i Cayman Islands taxation

The Cayman Islands has no direct taxes of any kind. There are no income, corporation, capital gains, withholding taxes or death duties. Under the terms of the relevant legislation, it is possible for all types of Cayman vehicle – the company, the unit trust, the limited partnership and the LLC – to register with and apply to the government for a written undertaking that they will not be subject to various descriptions of direct taxation, for a minimum period, which in the case of a company is usually 20 years, and in the case of the unit trust, limited partnership and LLC, 50 years.

Stamp duty may be payable in connection with the documentation executed in or thereafter brought within the jurisdiction of the Cayman Islands (perhaps for the purposes of enforcement). In most cases, this duty is of a relatively de minimis fixed amount except in limited circumstances, such as where security is being granted over property situated in the Cayman Islands.

ii Automatic exchange of information legislation

As discussed briefly above, the Cayman Islands has signed two intergovernmental agreements to improve international tax compliance and the exchange of information, one with the United States and one with the UK, to implement the regimes commonly known as ‘US FATCA’ and ‘UK FATCA’, respectively.

The Cayman Islands has also signed, along with over 90 other countries, a multilateral competent authority agreement to implement the OECD Standard for Automatic Exchange of Financial Account Information – Common Reporting Standard.

Cayman Islands laws have been passed to give effect to these agreements, and the Cayman Islands Tax Information Authority has published related guidance notes. Cayman Islands ‘financial institutions’ are required to comply with the registration, due diligence and reporting requirements of these regimes, except to the extent that they are able to rely on certain limited exemptions.


There is no specific legislation regarding anti-competitiveness that is relevant to Cayman Islands M&A. Given the offshore nature of Cayman Islands M&A, competition law issues are usually a question of the relevant onshore jurisdictions where the underlying businesses that are the subject of the M&A are based.


Although concerns remain about the direction of the global economy during 2016, nearly nine out of 10 corporate executives and private equity investors responding to a recent Deloitte survey5 expected deal activity to continue at the same pace as the record year of 2015 or to increase, with 52 per cent of responding private equity investors (a significant source of deals for the Cayman Islands) anticipating that they will actively pursue a greater number of deals in 2016. Despite a slowdown in transactions during the first half of 2016, we anticipate that 2016 will be a strong year for Cayman Islands M&A.

The existing legal framework of the Cayman Islands, together with the continued focus on being at the forefront of global compliance developments and the ability to deliver new legal initiatives (such as the new Cayman Islands LLC), will continue to ensure that the Cayman Islands remains as the offshore jurisdiction of choice for global M&A transactions in the future.

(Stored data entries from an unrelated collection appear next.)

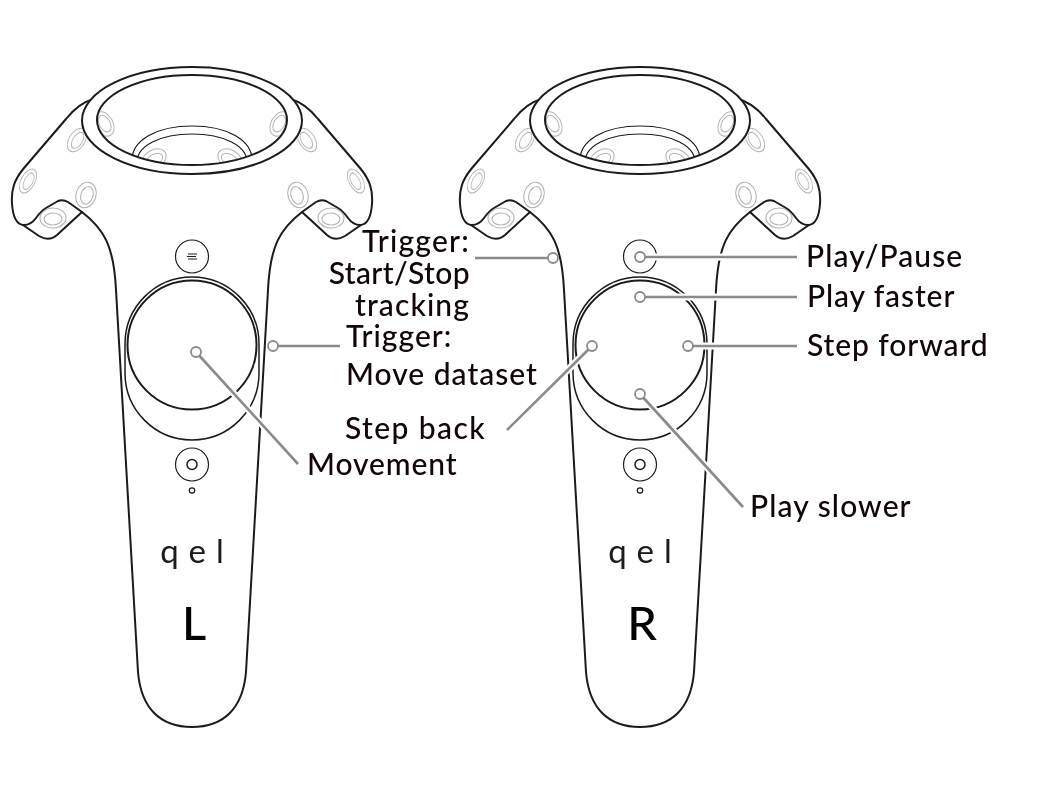
<!DOCTYPE html>
<html lang="en">
<head>
<meta charset="utf-8">
<title>Controller button guide</title>
<style>
:root {
  --paper: #ffffff;
  --ink: #1c1a1b;
  --text: #120609;
  --leader: #8a8a8a;
  --sensor: #b4b4b4;
}
* { box-sizing: border-box; margin: 0; }
html, body { width: 1058px; height: 794px; overflow: hidden; background: var(--paper); }
.guide {
  position: relative;
  width: 1058px;
  height: 794px;
  overflow: hidden;
  color: var(--text);
  font: 500 30px/32px Lato, "Open Sans", sans-serif;
  letter-spacing: 0.9px;
}
.drawing { position: absolute; left: 0; top: 0; display: block; }
.outline { fill: none; stroke: var(--ink); stroke-width: 2; stroke-linecap: round; stroke-linejoin: round; }
.solid { fill: var(--paper); }
.rim { fill: none; stroke: var(--ink); stroke-width: 1.5; }
.fine { fill: none; stroke: var(--ink); stroke-width: 1.2; }
.sensor { fill: none; stroke: var(--sensor); stroke-width: 1.1; }
.halo { fill: none; stroke: var(--paper); stroke-width: 7; }
.leader { fill: none; stroke: var(--leader); stroke-width: 2.6; }
.pin { fill: var(--paper); stroke: var(--leader); stroke-width: 1.8; }
.label { position: absolute; white-space: nowrap; }
.trigger-right {
  top: 224px;
  right: 588px;
  display: flex;
  flex-direction: column;
  align-items: flex-end;
}
.trigger-right .heading { letter-spacing: 1.2px; }
.trigger-right .action { letter-spacing: 0.4px; }
.trigger-right .object { letter-spacing: 1.1px; }
.trigger-left { left: 346px; top: 316px; line-height: 38px; letter-spacing: 1px; }
.step-back { left: 345px; top: 411px; letter-spacing: 1.4px; }
.movement { left: 307px; top: 447px; }
.play-pause { left: 806px; top: 239px; letter-spacing: 1.1px; }
.play-faster { left: 807px; top: 279px; }
.step-forward { left: 807px; top: 328px; }
.play-slower { left: 750px; top: 489px; letter-spacing: 1.1px; }
.grip { position: absolute; top: 530px; width: 120px; text-align: center; }
.grip-left { left: 132px; }
.grip-right { left: 580px; }
.brand { font: 400 33px/40px Lato, sans-serif; letter-spacing: 10px; padding-left: 10px; color: var(--ink); }
.hand { font: 500 47px/56px Lato, sans-serif; letter-spacing: 0; padding: 24px 0 0 4px; color: #000; }
</style>
</head>
<body>
<main class="guide">
  <svg class="drawing" width="1058" height="794" viewBox="0 0 1058 794" aria-hidden="true">
    <defs>
      <clipPath id="ring-opening"><ellipse cx="192" cy="120" rx="95" ry="45"/></clipPath>
      <clipPath id="tip-area"><path d="M24 225Q31 225 36 218L46 208L58 201Q63 199 68 202L82 212L58 234L48 240Z"/></clipPath>
      <g id="sensor-pad">
        <ellipse class="sensor" rx="10" ry="13"/>
        <ellipse class="sensor" cx="1" rx="6" ry="9"/>
      </g>
      <g id="arm-half">
        <path class="outline" d="M94 99C82 102 74 109 66 119L24 168C14 180 11 190 12 204C13 217 17 225 24 225Q31 225 36 218Q41 211 46 208L58 201Q63 199 68 202L82 212C104 229 114 246 116 290L138 672C141 708 160 727 192 727"/>
        <path class="outline" d="M23 225L39 236Q49 242 57 235L82 212"/>
        <use href="#sensor-pad" transform="translate(86 195) rotate(18)"/>
        <use href="#sensor-pad" transform="translate(28 181) rotate(28) scale(.7 1)"/>
        <g clip-path="url(#tip-area)"><use href="#sensor-pad" transform="translate(53 218) rotate(88)"/></g>
        <use href="#sensor-pad" transform="translate(77 140) rotate(32) scale(.8 1)"/>
      </g>
      <g id="ring-inside-half">
        <use href="#sensor-pad" transform="translate(104 124) rotate(-28) scale(.9 1)"/>
        <use href="#sensor-pad" transform="translate(154 159) rotate(60) scale(.9 1)"/>
      </g>
      <g id="controller">
        <use href="#arm-half"/>
        <use href="#arm-half" transform="matrix(-1 0 0 1 384 0)"/>
        <ellipse class="outline solid" cx="192" cy="120.5" rx="110" ry="53.5"/>
        <g clip-path="url(#ring-opening)">
          <use href="#ring-inside-half"/>
          <use href="#ring-inside-half" transform="matrix(-1 0 0 1 384 0)"/>
          <path class="fine" d="M132 160C132 140 157 126 192 126S252 140 252 160"/>
          <path class="fine" d="M137 162C137 146 160 134 192 134S247 146 247 162"/>
        </g>
        <ellipse class="outline" cx="192" cy="120" rx="95" ry="45"/>
        <circle class="fine" cx="192" cy="256.5" r="16.5"/>
        <path class="fine" d="M188 254H197M187 256.5H196M188 259H197"/>
        <rect class="rim" x="125" y="277" width="134" height="163" rx="67"/>
        <circle class="outline" cx="192" cy="345" r="64.5"/>
        <circle class="fine" cx="192" cy="464.5" r="16.5"/>
        <circle class="rim" cx="192" cy="464.5" r="5"/>
        <circle class="fine" cx="192" cy="490.5" r="2.7"/>
      </g>
      <g id="leader-lines">
        <path d="M196 352L298 464"/>
        <path d="M273 346H340"/>
        <path d="M475 258H553"/>
        <path d="M640 257H797"/>
        <path d="M640 297H797"/>
        <path d="M688 346H797"/>
        <path d="M592 346L507 430"/>
        <path d="M640 394L743 507"/>
      </g>
    </defs>
    <use href="#controller"/>
    <use href="#controller" x="448"/>
    <use class="halo" href="#leader-lines"/>
    <use class="leader" href="#leader-lines"/>
    <g class="pin">
      <circle cx="196" cy="352" r="5"/>
      <circle cx="273" cy="346" r="5"/>
      <circle cx="553" cy="258" r="5"/>
      <circle cx="640" cy="257" r="5"/>
      <circle cx="640" cy="297" r="5"/>
      <circle cx="688" cy="346" r="5"/>
      <circle cx="592" cy="346" r="5"/>
      <circle cx="640" cy="394" r="5"/>
    </g>
  </svg>

  <section class="grip grip-left">
    <p class="brand">qel</p>
    <p class="hand">L</p>
  </section>
  <section class="grip grip-right">
    <p class="brand">qel</p>
    <p class="hand">R</p>
  </section>

  <p class="label trigger-right">
    <span class="heading">Trigger:</span>
    <span class="action">Start/Stop</span>
    <span class="object">tracking</span>
  </p>
  <p class="label trigger-left">Trigger:<br>Move dataset</p>
  <p class="label step-back">Step back</p>
  <p class="label movement">Movement</p>
  <p class="label play-pause">Play/Pause</p>
  <p class="label play-faster">Play faster</p>
  <p class="label step-forward">Step forward</p>
  <p class="label play-slower">Play slower</p>
</main>
</body>
</html>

1 Suzanne Correy is a partner and Daniel Lee is an associate at Maples and Calder.

2 Total announced deal value, Zephyr Annual M&A Activity Report – Global, FY 2015.

3 Cayman Islands Registrar of Companies and Registrar of Exempted Limited Partnerships annual statistics.

4 HKEx Fact Book 2015.

5 Deloitte M&A Trends Report 2016.